Coronavirus dashboard

Illustration: Aïda Amer/Axios

  1. Politics: Americans feel Trump's sickness makes him harder to trustFlorida breaks record for in-person early voting.
  2. Health: The next wave is gaining steam.
  3. Education: Schools haven't become hotspots.
  4. World: Ireland moving back into lockdown — Argentina becomes 5th country to report 5 million infections.

In photos: Florida breaks record for in-person early voting

Voters wait in line at John F. Kennedy Public Library in Hialeah, Florida on Oct. 19. Photo: Eva Marie Uzcategui/AFP via Getty Images

More Floridians cast early ballots for the 2020 election on Monday than in the first day of in-person early voting in 2016, shattering the previous record by over 50,000 votes, Politico reports.

The big picture: Voters have already cast over 31 million ballots in early voting states as of Tuesday, per the U.S. Elections Project database by Michael McDonald, an elections expert at the University of Florida.

Updated 19 mins ago - Technology

Reports: Justice Department to file suit against Google

Illustration: Aïda Amer/Axios

The Justice Department will unveil its long-awaited antitrust lawsuit against Google today, according to reports in the Wall Street Journal and other outlets, charging the company with abusing a monopoly position in search and search advertising.

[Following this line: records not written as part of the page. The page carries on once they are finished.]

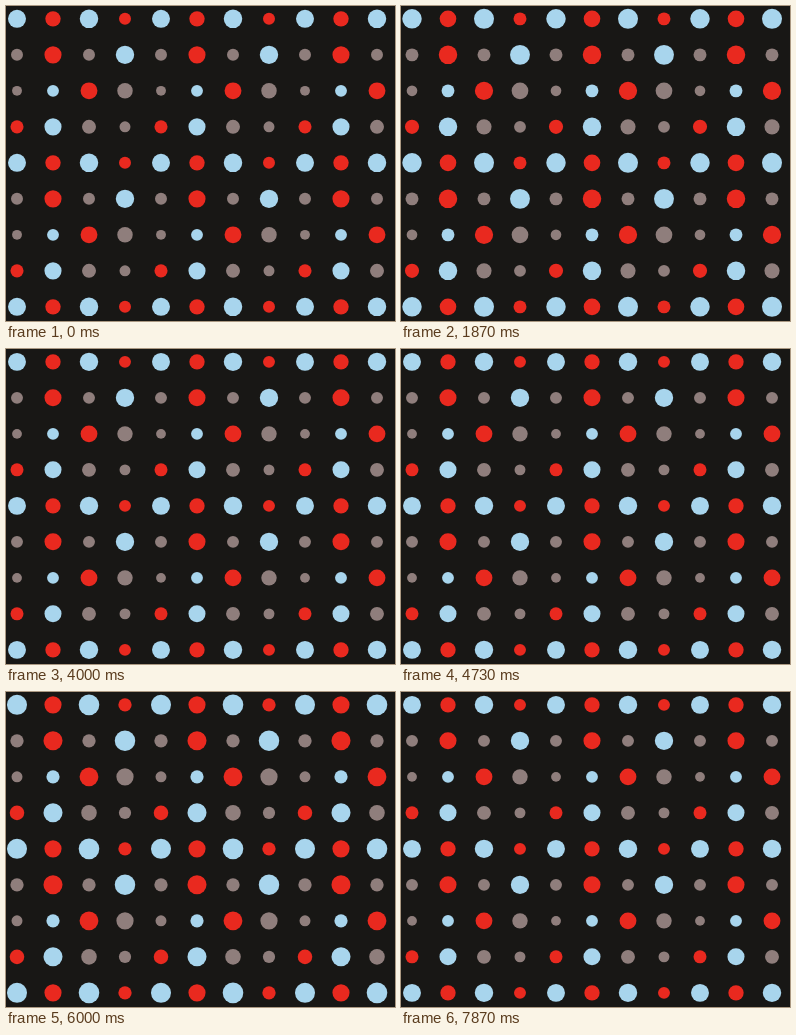
An HTML page that plays this animation: 389x315 px, repeating every 8 s.

```html
<!DOCTYPE html>
<html lang="en">
<head>
<meta charset="utf-8">
<title>Pulsing dots</title>
<style>
  html, body { margin: 0; width: 100%; height: 100%; overflow: hidden; background: #181715; }
  svg { display: block; width: 100vw; height: 100vh; }
</style>
</head>
<body>
<svg id="stage" viewBox="0 0 389 315"></svg>
<script>
const LOOP = 8000;
const STEP = 1000 / 15;
const PERIOD = 784;
const SMALLEST_AT = 7895;
const GROWTH = 0.128;
const COLS = 11, ROWS = 9, GAP = 36;

const B = '#a8d5ed', R = '#e9291f', G = '#8f7e7c';

// Repeating 4 x 4 tile: colour and smallest radius
const TILE = [
  [[B, 8.95], [R, 7.65], [B, 9.2], [R, 5.95]],
  [[G, 5.95], [R, 8.5], [G, 5.95], [B, 9.15]],
  [[G, 4.9], [B, 5.9], [R, 8.4], [G, 7.7]],
  [[R, 6.5], [B, 8.5], [G, 6.95], [G, 5.45]]
];

const stage = document.getElementById('stage');
const dots = [];

for (let row = 0; row < ROWS; row++) {
  for (let col = 0; col < COLS; col++) {
    const [fill, radius] = TILE[row % 4][col % 4];
    const node = document.createElementNS('http://www.w3.org/2000/svg', 'circle');
    node.setAttribute('cx', 11 + col * GAP);
    node.setAttribute('cy', 12.85 + row * GAP);
    node.setAttribute('fill', fill);
    stage.appendChild(node);
    dots.push({ node, radius });
  }
}

function draw(time) {
  // Hold each pose for one step; the small offset absorbs rounded times
  const held = Math.floor((time % LOOP) / STEP + 0.1) * STEP;
  const swell = (1 - Math.cos((held - SMALLEST_AT) / PERIOD * 2 * Math.PI)) / 2;
  const scale = 1 + GROWTH * swell;
  for (const { node, radius } of dots) {
    node.setAttribute('r', (radius * scale).toFixed(3));
  }
}

const start = performance.now();
function tick() {
  draw(performance.now() - start);
  requestAnimationFrame(tick);
}
draw(0);
requestAnimationFrame(tick);
</script>
</body>
</html>
```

Details: Justice Department lawyers are expected to outline their monopoly case against the search giant in a call with reporters Tuesday morning.